Directions for this task — From the entries that follow, copy each line in which "Mossfern" appears.

Exercise materials —
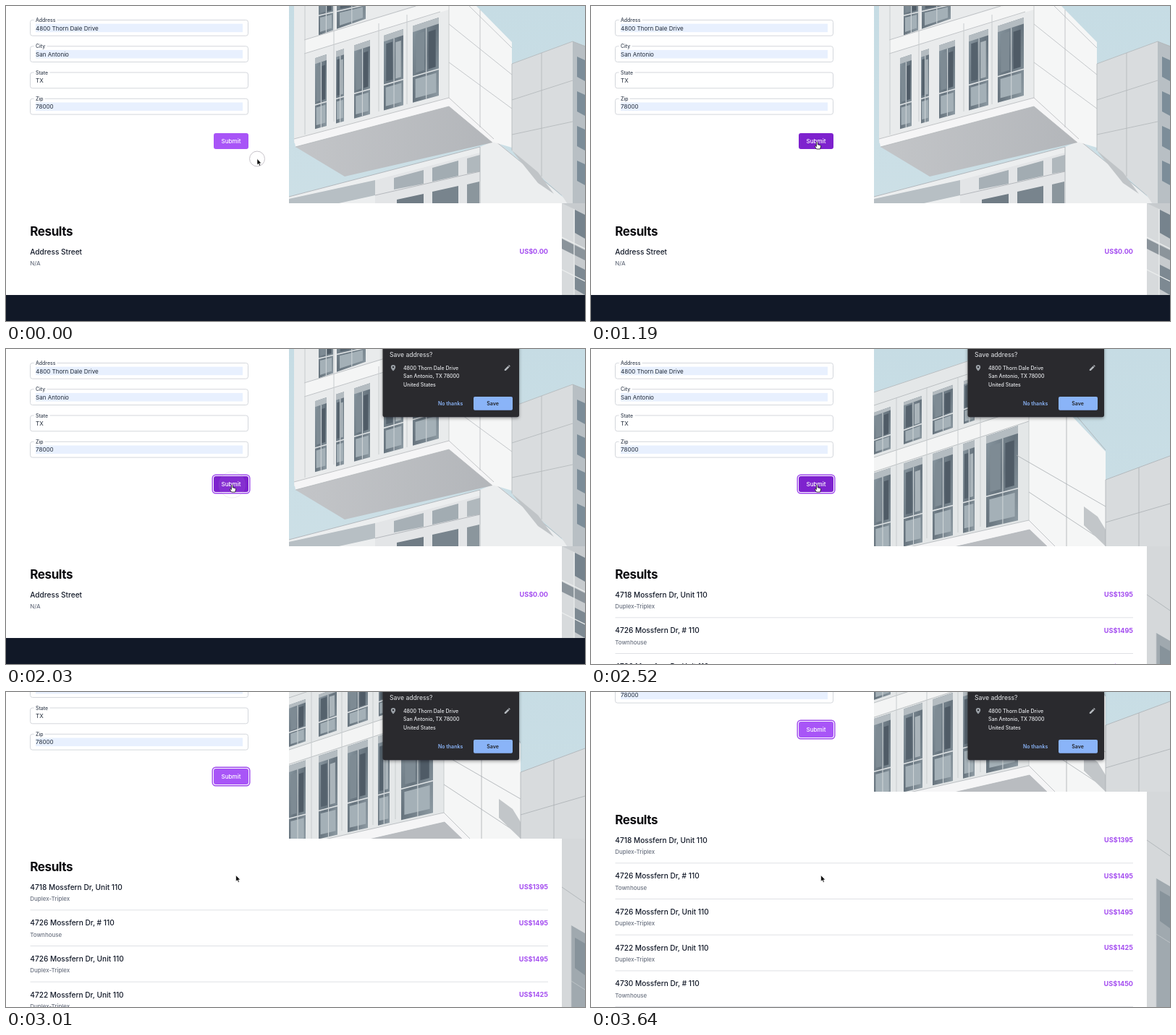
Animation of 800 by 436 pixels, one loop 4.27 s. Source, as an HTML page:

```html
<!DOCTYPE html>
<html lang="en">
<head>
<meta charset="utf-8">
<title>Rent lookup form</title>
<style>
  html, body { margin: 0; width: 100%; height: 100%; overflow: hidden; background: #fff; }
  svg { display: block; width: 800px; height: 436px; }
  text { font-family: Inter, "Open Sans", sans-serif; white-space: pre; }
</style>
</head>
<body>
<svg id="stage" viewBox="0 0 800 436" xmlns="http://www.w3.org/2000/svg">
  <defs>
    <linearGradient id="glass" x1="0" y1="0" x2="1" y2="1">
      <stop offset="0" stop-color="#8c9aa3"/><stop offset=".5" stop-color="#67747e"/><stop offset="1" stop-color="#909da5"/>
    </linearGradient>
    <linearGradient id="sky" x1="0" y1="0" x2="0" y2="1">
      <stop offset="0" stop-color="#c6dce4"/><stop offset="1" stop-color="#cfe1e7"/>
    </linearGradient>
    <linearGradient id="under" x1="0" y1="0" x2="1" y2="0">
      <stop offset="0" stop-color="#c3c5c8"/><stop offset="1" stop-color="#b3b6ba"/>
    </linearGradient>
    <filter id="soft" x="-10%" y="-10%" width="120%" height="130%">
      <feDropShadow dx="0" dy="1.5" stdDeviation="2" flood-opacity=".4"/>
    </filter>
  </defs>
  <g id="page"></g>
  <g id="dialog"></g>
  <circle id="ripple" fill="#fff" fill-opacity=".3" stroke="#a9a3ad" stroke-width="1"/>
  <path id="arrow" d="M0 0V8.4L1.9 6.7 3.2 9.7 4.6 9.1 3.4 6.2H5.9Z" fill="#000" stroke="#fff" stroke-width=".6"/>
  <path id="hand" d="M-.9 .8Q0-.5.9.8V3.7L4.6 4.7Q5.5 5 5.2 6.8L4.3 10H-.7L-3 6.7Q-3 5.3-1.8 5.8L-.9 6.6Z" fill="#fff" stroke="#111" stroke-width=".8"/>
</svg>
<script>
const LOOP = 4270, STEP = 70;
const CLICK = 1720, DIALOG = 1890, LOADED = 2170;
const $ = id => document.getElementById(id);

const poly = (pts, fill) => `<polygon points="${pts}" fill="${fill}"/>`;
const line = (d, color = '#a9adb1', w = .8) => `<path d="${d}" fill="none" stroke="${color}" stroke-width="${w}"/>`;
const rect = (x, y, w, h, fill, extra = '') =>
  `<rect x="${x}" y="${y}" width="${w}" height="${h}" fill="${fill}" ${extra}/>`;
// y is the middle of the capitals
const text = (x, y, size, weight, color, str, extra = '') =>
  `<text x="${x}" y="${y + size * .364}" font-size="${size}" font-weight="${weight}" fill="${color}" ${extra}>${str}</text>`;

// A row of tall panes between two slanted lines
function panes(spans, top, bottom) {
  return spans.map(([a, b], i) => {
    const at = (u, v) => {
      const x = a + (b - a) * u;
      return `${x} ${top(x) + (bottom(x) - top(x)) * v}`;
    };
    const quad = (u0, v0, u1, v1, fill) =>
      poly([at(u0, v0), at(u1, v0), at(u1, v1), at(u0, v1)].join(' '), fill);
    return quad(0, 0, 1, 1, 'url(#glass)') +
      quad(0, 0, 1, .08, '#b4bcc1') +
      quad(.12, .12, .45, .62, i % 2 ? '#55626d' : '#7e8b94') +
      quad(.6, .14, .88, .62, i % 2 ? '#aab4ba' : '#4f5b66') +
      quad(.1, .7, .9, .95, '#a4b0b7') +
      line(`M${at(0, .66)}L${at(1, .66)}`, '#dfe3e5', 1.6) +
      line(`M${at(.52, .08)}L${at(.52, 1)}`, '#cdd3d6', 1.1);
  }).join('');
}

function photoNear() {
  const top = x => 72 - (x - 428) * .33, bottom = x => 170 - (x - 428) * .27;
  return rect(391, 0, 409, 400, 'url(#sky)') +
    // lower block
    poly('391 264 655 195 676 186 800 290 800 400 391 400', '#eceeef') +
    poly('391 273 391 267 510 241 510 262 460 273', '#b7bfc4') +
    poly('510 241 655 203 655 273 510 273', '#e3e5e7') +
    poly('536 238 577 227 577 246 536 254', '#a7b0b6') +
    poly('589 224 625 214 625 235 589 243', '#a2acb2') +
    poly('637 211 655 206 655 229 637 232', '#b0b8bd') +
    poly('540 268 577 260 577 273 540 273', '#707c85') +
    poly('589 257 625 249 625 273 589 273', '#78848d') +
    poly('637 247 654 243 654 273 637 273', '#8b969d') +
    line('M391 264L655 195M510 262L655 229M655 195V273M676 187L768 262') +
    // cube
    poly('398 -2 612 -2 612 137 398 190', '#e9ebec') +
    poly('612 0 650 0 699 50 699 196 672 188 612 130', '#f5f6f6') +
    panes([[432, 452], [457, 497]], () => -40, x => 42 - (x - 428) * .35) +
    panes([[427, 443], [456, 467], [481, 503], [522, 549], [562, 598]], top, bottom) +
    poly('412 47 570 0 612 0 612 5 412 66', '#f4f5f5') +
    line('M412 47L566 0M412 66L600 8', '#b4b8bb') +
    line('M413 0V178M453 0V160M515 24V146M554 12V136', '#c8ccce', 1) +
    line('M612 0V130', '#c0c4c6') +
    poly('398 184 612 127 674 184 672 190 612 139 400 195', '#f5f5f6') +
    poly('400 195 612 139 672 189 468 236', 'url(#under)') +
    line('M398 184L612 127L674 184M400 195L612 139L672 189', '#b6b9bc') +
    line('M612 25L699 95M612 78L699 142M655 5V168M640 0L699 58', '#b8bcbf') +
    // tower
    poly('699 80 783 49 783 285 768 262 699 200', '#d9dcde') +
    poly('783 49 800 55 800 400 783 400', '#b8bfc4') +
    poly('699 200 735 230 757 260 735 245', '#c0c4c7') +
    line('M699 80L783 49L800 56M699 130L783 103M699 178L783 160M740 65V236M699 80V200', '#b2b6b9') +
    [70, 118, 166, 214].map(y => poly(`789 ${y} 800 ${y + 5} 800 ${y + 34} 789 ${y + 28}`, '#7c8d99')).join('') +
    // strip beside the results
    rect(768, 273, 32, 127, '#c7cbce') +
    poly('768 273 785 281 785 400 768 400', '#d7dadc') +
    poly('768 322 800 338 800 352 768 336', '#8b949b') +
    poly('786 282 800 289 800 322 786 314', '#76838d') +
    poly('786 358 800 365 800 400 786 392', '#7d8992') +
    line('M768 320L800 336M768 365L800 381M785 281V400', '#eceeee', 1.2);
}

function photoFar() {
  const top = x => 172 - (x - 391) * .33, bottom = x => 283 - (x - 391) * .23;
  return rect(391, 0, 409, 571, 'url(#sky)') +
    poly('391 60 605 -12 605 250 391 300', '#e4e7e8') +
    poly('605 30 711 142 711 273 640 273 605 238', '#f5f6f6') +
    panes([[391, 414], [432, 457], [472, 500], [515, 530], [548, 590]],
      x => 88 - (x - 391) * .35, x => 146 - (x - 391) * .34) +
    panes([[391, 414], [432, 458], [472, 500], [514, 530], [546, 590]], top, bottom) +
    poly('391 150 605 80 605 100 391 170', '#f3f4f4') +
    line('M391 60L520 17M391 78L520 35M391 150L605 80M391 170L605 100', '#b1b6b9') +
    line('M422 68V273M464 54V262M507 40V254M538 95V246M605 94V238', '#c9cdcf', 1) +
    poly('391 286 605 237 641 273 628 273 606 250 480 279', '#f5f5f6') +
    poly('480 279 606 250 632 275', '#b9bcc0') +
    line('M391 285L605 237L641 273M480 279L606 250L632 275', '#b4b8bb') +
    line('M588 147L711 218M605 198L711 268M657 94V273M672 94L711 140', '#a9aeb2') +
    poly('681 218 700 232 711 250 711 273 681 244', '#c2c6c9') +
    // tower
    poly('711 181 800 148 800 571 768 571 711 300', '#d8dbdd') +
    line('M711 181L800 148M711 181V273M711 240L800 214M757 164V273', '#abb0b4') +
    rect(768, 273, 32, 298, '#d5d8da') +
    line('M768 340L800 362', '#aab0b4') +
    poly('781 393 800 404 800 571 781 571', '#a0a9af') +
    poly('786 410 800 418 800 462 786 452', '#8793 9b'.replace(' ', '')) +
    line('M781 393V571M781 470L800 482', '#c3c8cb');
}

const FIELDS = [
  ['Address', '4800 Thorn Dale Drive', 32], ['City', 'San Antonio', 18],
  ['State', 'TX', 22], ['Zip', '78000', 15]];
const field = ([label, value, w], i) => {
  const y = 19.4 + i * 36.3;
  return rect(33.5, y, 301, 21.8, '#fff', 'rx="3" stroke="#d4d7dc" stroke-width="1"') +
    (label === 'State' ? '' : rect(41, y + 5.2, 286, 11.6, '#e8f0fe')) +
    rect(38.5, y - 3, w, 6, '#fff') +
    text(41, y, 6.9, 500, '#374151', label) +
    text(41, y + 11.2, 8.05, 400, '#1f2937', value);
};

const HOMES = [
  ['4718 Mossfern Dr, Unit 110', 'Duplex-Triplex', 1395],
  ['4726 Mossfern Dr, # 110', 'Townhouse', 1495],
  ['4726 Mossfern Dr, Unit 110', 'Duplex-Triplex', 1495],
  ['4722 Mossfern Dr, Unit 110', 'Duplex-Triplex', 1425],
  ['4730 Mossfern Dr, # 110', 'Townhouse', 1450]];
const row = (title, kind, price, y) =>
  text(33.3, y, 10.1, 500, '#111827', title) +
  text(33.3, y + 16.2, 7.95, 500, '#6b7280', kind) +
  text(749, y, 9.1, 700, '#a44df0', 'US$' + price, 'text-anchor="end"');

$('page').innerHTML =
  `<g id="near">${photoNear()}</g><g id="far">${photoFar()}</g>` +
  rect(0, 0, 391, 600, '#fff') + rect(0, 273, 768, 400, '#fff') +
  FIELDS.map(field).join('') +
  rect(285.2, 174.2, 51.6, 25.6, '#fff', 'id="focus" rx="4.5" stroke="#9d46ec" stroke-width="1.4"') +
  rect(287, 176, 48, 22, '#a855f7', 'id="button" rx="3"') +
  text(311, 187, 8.1, 500, '#fff', 'Submit', 'text-anchor="middle"') +
  text(33.3, 312.3, 17, 700, '#0b0b0f', 'Results', 'letter-spacing="-.42"') +
  `<g id="empty">${row('Address Street', 'N/A', '0.00', 340)}${rect(0, 400, 800, 36, '#111827')}</g>` +
  `<g id="homes">${HOMES.map(([a, b, c], i) => row(a, b, c, 340 + i * 49.7) +
    line(`M33.5 ${371.8 + i * 49.7}H749`, '#dfe1e5', 1)).join('')}</g>`;

$('dialog').innerHTML =
  rect(520.5, -8, 188.5, 102.3, '#292a2d', 'rx="3" filter="url(#soft)"') +
  text(530, 7.6, 8.65, 400, '#e8eaed', 'Save address?') +
  '<path d="M535 30.6Q531.8 26.8 531.8 25.2A3.2 3.2 0 0 1 538.2 25.2Q538.2 26.8 535 30.6ZM535 23.9A1.2 1.2 0 1 0 535 26.3A1.2 1.2 0 1 0 535 23.9Z" fill="#9aa0a6" fill-rule="evenodd"/>' +
  '<path d="M688.8 30V28.2L693.6 23.4 695.4 25.2 690.6 30ZM694.1 22.9L695 22 696.8 23.8 695.9 24.7Z" fill="#b4b8bd"/>' +
  ['4800 Thorn Dale Drive', 'San Antonio, TX 78000', 'United States']
    .map((s, i) => text(549, 26 + i * 11.7, 7, 500, '#e8eaed', s)).join('') +
  text(597, 75.3, 7, 600, '#8ab4f8', 'No thanks') +
  rect(646, 66, 54, 18.8, '#8ab4f8', 'rx="2"') +
  text(672.5, 75.3, 7, 600, '#202124', 'Save', 'text-anchor="middle"');

const SCROLL = [[2800, 0], [2870, 6], [2940, 32], [3010, 70], [3080, 103], [3150, 129], [3220, 134], [3290, 135]];
const MOVES = [[420, 910, 347, 211.5, 312.3, 188], [2590, 2870, 312.3, 188, 317.7, 253.7]];

function along(keys, t) {
  const i = keys.findIndex(k => k[0] > t);
  if (i === 0) return keys[0][1];
  if (i < 0) return keys[keys.length - 1][1];
  const [t0, a] = keys[i - 1], [t1, b] = keys[i];
  return a + (b - a) * (t - t0) / (t1 - t0);
}

function pointer(t) {
  const [t0, t1, x0, y0, x1, y1] = MOVES[t < MOVES[1][0] ? 0 : 1];
  const u = Math.min(1, Math.max(0, (t - t0) / (t1 - t0)));
  const e = u * u * (3 - 2 * u);
  return [x0 + (x1 - x0) * e, y0 + (y1 - y0) * e];
}

const show = (id, on) => $(id).setAttribute('display', on ? 'inline' : 'none');

function draw(t) {
  const scroll = along(SCROLL, t), loaded = t >= LOADED;
  const [x, y] = pointer(t);
  const top = 176 - scroll;
  const hover = x > 287 && x < 335 && y > top && y < top + 22;

  $('page').setAttribute('transform', `translate(0 ${-scroll})`);
  show('near', !loaded);
  show('empty', !loaded);
  show('far', loaded);
  show('homes', loaded);
  show('focus', t >= CLICK);
  show('dialog', t >= DIALOG);
  $('button').setAttribute('fill', hover ? '#7e22ce' : '#a855f7');

  show('hand', hover);
  show('arrow', !hover);
  $(hover ? 'hand' : 'arrow').setAttribute('transform', `translate(${x} ${y})`);

  const age = t < CLICK ? t + 130 : t - CLICK;
  show('ripple', age < 380);
  $('ripple').setAttribute('cx', x);
  $('ripple').setAttribute('cy', y);
  $('ripple').setAttribute('r', 5 + age * .042);
  $('ripple').setAttribute('opacity', Math.max(0, 1 - age / 380));
}

const start = performance.now();
function tick() {
  const t = (performance.now() - start) % LOOP;
  draw(Math.floor(t / STEP) * STEP);
  requestAnimationFrame(tick);
}
draw(0);
requestAnimationFrame(tick);
</script>
</body>
</html>
```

Task output —
  ['4718 Mossfern Dr, Unit 110', 'Duplex-Triplex', 1395],
  ['4726 Mossfern Dr, # 110', 'Townhouse', 1495],
  ['4726 Mossfern Dr, Unit 110', 'Duplex-Triplex', 1495],
  ['4722 Mossfern Dr, Unit 110', 'Duplex-Triplex', 1425],
  ['4730 Mossfern Dr, # 110', 'Townhouse', 1450]];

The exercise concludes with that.